Chemical reactions often involve intermediate steps that are too fast and complex for us to see – even using our most advanced scientific instruments. Combining two X-ray spectroscopy techniques has now been shown to change that.
A team led by SLAC scientists combined powerful magnetic pulses with some of the brightest X-rays on the planet to discover a surprising 3-D effect that appears linked to a mysterious phenomenon known as high-temperature superconductivity.
John Hill watched with eager anticipation as controllers ramped up the power systems driving SLAC's X-ray laser in an attempt to achieve the record high energies needed to make his experiment a runaway success.
After five night shifts of shooting pairs of X-ray pulses through soups of fine sand and gold, Aymeric Robert was tired but exhilarated.
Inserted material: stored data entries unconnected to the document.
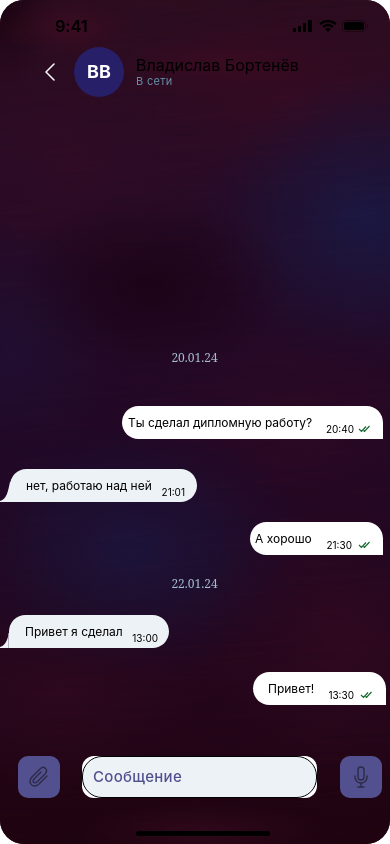
<!DOCTYPE html>
<html lang="ru">
<head>
<meta charset="utf-8">
<title>Чат</title>
<style>
:root {
  --night: #22061a;
  --ink: #000000;
  --white: #ffffff;
  --mist: #edf2f6;
  --indigo: #52508f;
  --glyph: #2b2a45;
  --avatar: #271f68;
  --online: #6690a8;
  --date: #a3bccf;
  --read: #17682f;
}
* { box-sizing: border-box; margin: 0; padding: 0; }
html, body { width: 390px; height: 844px; overflow: hidden; background: var(--white); }
body { font-family: Inter, Roboto, sans-serif; color: var(--ink); }
svg { display: block; }
.screen {
  position: relative; width: 390px; height: 844px; overflow: hidden;
  border-radius: 24px; background: var(--night);
  display: flex; flex-direction: column;
}
.backdrop { position: absolute; left: 0; top: 0; }
.symbols { position: absolute; }
.status, .chat-header, .messages, .composer, .home-bar { position: relative; flex: none; }
.status { height: 47px; padding: 4px 20px 0 55px; display: flex; align-items: center; justify-content: space-between; }
.clock { font-size: 16.5px; font-weight: 600; letter-spacing: -0.2px; }
.chat-header { height: 50px; padding-left: 44px; display: flex; align-items: center; }
.back { width: 30px; }
.avatar {
  width: 50px; height: 50px; border-radius: 50%; background: var(--avatar); color: var(--white);
  display: grid; place-items: center; font-size: 18px; font-weight: 700; padding-bottom: 1px;
}
.contact { margin-left: 12px; padding-bottom: 1px; white-space: nowrap; }
.contact h1 { font-size: 16px; font-weight: 400; line-height: 19px; }
.contact p { font-size: 11px; line-height: 13px; letter-spacing: 0.3px; color: var(--online); }
.messages { height: 659px; padding-top: 253px; display: flex; flex-direction: column; align-items: flex-start; }
.date {
  align-self: center; height: 16px; margin-left: -1px; line-height: 16px; color: var(--date);
  font-family: "Noto Serif", "Liberation Serif", serif; font-size: 12px;
}
.bubble {
  height: 33px; display: flex; justify-content: space-between; white-space: nowrap;
  font-size: 12px; line-height: 33px;
}
.bubble p { position: relative; }
.bubble time { font-size: 10px; padding-top: 7px; }
.stamp { display: flex; }
.stamp svg { margin: 19px 0 0 6px; }
.sent { align-self: flex-end; background: var(--white); border-radius: 17px 17px 0 17px; }
.received { position: relative; background: var(--mist); border-radius: 17px 17px 17px 0; }
.tail { position: absolute; bottom: 0; }
.question { width: 261px; margin: 40px 7px 0 0; padding: 0 13px 0 6px; }
.question .stamp svg { margin-left: 4px; }
.answer { width: 187px; margin: 30px 0 0 10px; padding: 0 12px 0 16px; }
.answer .tail { left: -10px; }
.approval { width: 133px; margin: 20px 7px 0 0; padding: 0 13px 0 5px; }
.second-date { margin-top: 21px; }
.done { width: 160px; margin: 23px 0 0 9px; padding: 0 11px 0 16px; }
.done .tail { left: -9px; }
.greeting { width: 133px; margin: 24px 4px 0 0; padding: 0 14px 0 15px; }
.composer { height: 42px; padding-left: 18px; display: flex; }
.tool { width: 42px; height: 42px; border-radius: 10px; background: var(--indigo); display: grid; place-items: center; }
.field { width: 235px; height: 42px; margin: 0 23px 0 22px; border-radius: 12px; background: var(--white); }
.field p {
  height: 42px; border: 1px solid var(--ink); border-radius: 20px; background: var(--mist);
  padding-left: 10px; color: var(--indigo); font-size: 15px; font-weight: 500; line-height: 39px; letter-spacing: 0.3px;
}
.home-bar { width: 134px; height: 5px; margin: 33px 0 0 136px; border-radius: 3px; background: var(--ink); }
</style>
</head>
<body>
<main class="screen">
  <svg class="backdrop" width="390" height="844" viewBox="0 0 390 844" aria-hidden="true">
    <defs>
      <radialGradient id="navy">
        <stop offset="0" stop-color="#1a1a46"/>
        <stop offset="0.5" stop-color="#1b173f" stop-opacity="0.6"/>
        <stop offset="1" stop-color="#1c1238" stop-opacity="0"/>
      </radialGradient>
      <radialGradient id="wine">
        <stop offset="0" stop-color="#3c0c22"/>
        <stop offset="1" stop-color="#340a1e" stop-opacity="0"/>
      </radialGradient>
      <radialGradient id="shade">
        <stop offset="0" stop-color="#16000c"/>
        <stop offset="1" stop-color="#16000c" stop-opacity="0"/>
      </radialGradient>
      <linearGradient id="base" x1="0" y1="0" x2="0" y2="1">
        <stop offset="0" stop-color="#2e0d1f"/>
        <stop offset="0.2" stop-color="#2a0c28"/>
        <stop offset="0.55" stop-color="#230825"/>
        <stop offset="0.8" stop-color="#26071c"/>
        <stop offset="1" stop-color="#20040f"/>
      </linearGradient>
      <filter id="brush" x="0" y="0" width="1" height="1">
        <feTurbulence type="fractalNoise" baseFrequency="0.012 0.2" numOctaves="2" seed="4"/>
        <feColorMatrix values="0 0 0 0 0  0 0 0 0 0  0 0 0 0 0.02  0.7 0 0 0 -0.2"/>
      </filter>
    </defs>
    <rect width="390" height="844" fill="url(#base)"/>
    <ellipse cx="290" cy="95" rx="170" ry="110" fill="url(#wine)" opacity="0.7"/>
    <ellipse cx="70" cy="160" rx="150" ry="120" fill="url(#wine)" opacity="0.4"/>
    <ellipse cx="370" cy="220" rx="170" ry="150" fill="url(#navy)" opacity="0.9"/>
    <ellipse cx="10" cy="350" rx="120" ry="130" fill="url(#navy)" opacity="0.35"/>
    <ellipse cx="150" cy="285" rx="140" ry="90" fill="url(#shade)" opacity="0.6"/>
    <ellipse cx="300" cy="430" rx="170" ry="110" fill="url(#wine)" opacity="0.4"/>
    <ellipse cx="130" cy="550" rx="180" ry="130" fill="url(#navy)" opacity="0.7"/>
    <ellipse cx="340" cy="640" rx="140" ry="150" fill="url(#wine)" opacity="0.5"/>
    <ellipse cx="60" cy="700" rx="150" ry="90" fill="url(#wine)" opacity="0.4"/>
    <ellipse cx="0" cy="0" rx="60" ry="90" fill="url(#shade)" opacity="0.7"/>
    <rect x="-60" y="-40" width="510" height="924" filter="url(#brush)" opacity="0.2" transform="rotate(-4 195 422)"/>
    <ellipse cx="72" cy="28" rx="70" ry="32" fill="url(#wine)"/>
    <ellipse cx="220" cy="62" rx="130" ry="36" fill="url(#wine)" opacity="0.8"/>
    <ellipse cx="203" cy="832" rx="130" ry="30" fill="url(#wine)" opacity="0.6"/>
  </svg>

  <svg class="symbols" width="0" height="0" aria-hidden="true">
    <defs>
      <path id="read-checks" d="M1 4 L3.5 6.5 L8 1.5 M5.5 5.5 L6.5 6.5 L11.5 1" fill="none" stroke="var(--read)" stroke-width="1.2"/>
      <path id="bubble-tail" d="M10 13 C8 22 7 30 0 32 L0 33 H27 V13 Z" fill="var(--mist)"/>
    </defs>
  </svg>

  <div class="status">
    <span class="clock">9:41</span>
    <svg width="78" height="14" viewBox="0 0 78 14" role="img" aria-label="Сеть, Wi-Fi, заряд">
      <rect x="1" y="9" width="3" height="4" rx="1"/>
      <rect x="6" y="7" width="3" height="6" rx="1"/>
      <rect x="11" y="4" width="3" height="9" rx="1"/>
      <rect x="16" y="1" width="4" height="12" rx="1"/>
      <g fill="none" stroke="var(--ink)" stroke-width="2.2">
        <path d="M28 5 Q36 -1 44 5"/>
        <path d="M31 8 Q36 4 41 8"/>
      </g>
      <path d="M33 10 Q36 8 39 10 L36 13 Z"/>
      <rect x="50.5" y="1.5" width="23" height="11" rx="3.5" fill="none" stroke="var(--ink)" opacity="0.4"/>
      <rect x="52" y="3" width="20" height="8" rx="2"/>
      <path d="M75 5 Q77 7 75 9 Z" opacity="0.5"/>
    </svg>
  </div>

  <header class="chat-header">
    <a class="back" href="#" aria-label="Назад">
      <svg width="12" height="20" viewBox="0 0 12 20"><path d="M10 2 L2 10 L10 18" fill="none" stroke="var(--white)" stroke-width="1.5" stroke-linecap="round" stroke-linejoin="round"/></svg>
    </a>
    <div class="avatar">ВВ</div>
    <div class="contact">
      <h1>Владислав Бортенёв</h1>
      <p>В сети</p>
    </div>
  </header>

  <section class="messages">
    <p class="date">20.01.24</p>
    <div class="bubble sent question">
      <p>Ты сделал дипломную работу?</p>
      <div class="stamp"><time>20:40</time><svg width="12" height="8"><use href="#read-checks"/></svg></div>
    </div>
    <div class="bubble received answer">
      <svg class="tail" width="27" height="33"><use href="#bubble-tail"/></svg>
      <p>нет, работаю над ней</p>
      <time>21:01</time>
    </div>
    <div class="bubble sent approval">
      <p>А хорошо</p>
      <div class="stamp"><time>21:30</time><svg width="12" height="8"><use href="#read-checks"/></svg></div>
    </div>
    <p class="date second-date">22.01.24</p>
    <div class="bubble received done">
      <svg class="tail" width="27" height="33"><use href="#bubble-tail"/><path d="M8.5 18 V33" stroke="#9a98a8" stroke-width="0.7"/></svg>
      <p>Привет я сделал</p>
      <time>13:00</time>
    </div>
    <div class="bubble sent greeting">
      <p>Привет!</p>
      <div class="stamp"><time>13:30</time><svg width="12" height="8"><use href="#read-checks"/></svg></div>
    </div>
  </section>

  <footer class="composer">
    <a class="tool" href="#" aria-label="Прикрепить файл">
      <svg width="22" height="22" viewBox="0 0 22 22" fill="none" stroke="var(--glyph)" stroke-width="1.4" stroke-linecap="round" stroke-linejoin="round">
        <path d="M19 10 L11 18 C5 23 -1 17 4 11 L12 3 C16 -1 21 4 17 8 L9 16 C6 18 4 16 6 13 L13 6"/>
      </svg>
    </a>
    <div class="field"><p>Сообщение</p></div>
    <a class="tool" href="#" aria-label="Голосовое сообщение">
      <svg width="16" height="22" viewBox="0 0 16 22" fill="none" stroke="var(--glyph)" stroke-width="1.4" stroke-linecap="round">
        <rect x="5" y="1" width="6" height="13" rx="3"/>
        <path d="M2 10 V11 A6 6 0 0 0 14 11 V10 M8 17 V21 M5 21 H11"/>
      </svg>
    </a>
  </footer>
  <div class="home-bar"></div>
</main>
</body>
</html>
The first experiment with an instrument he helped bring into being – the X-ray Correlation Spectroscopy (XCS)...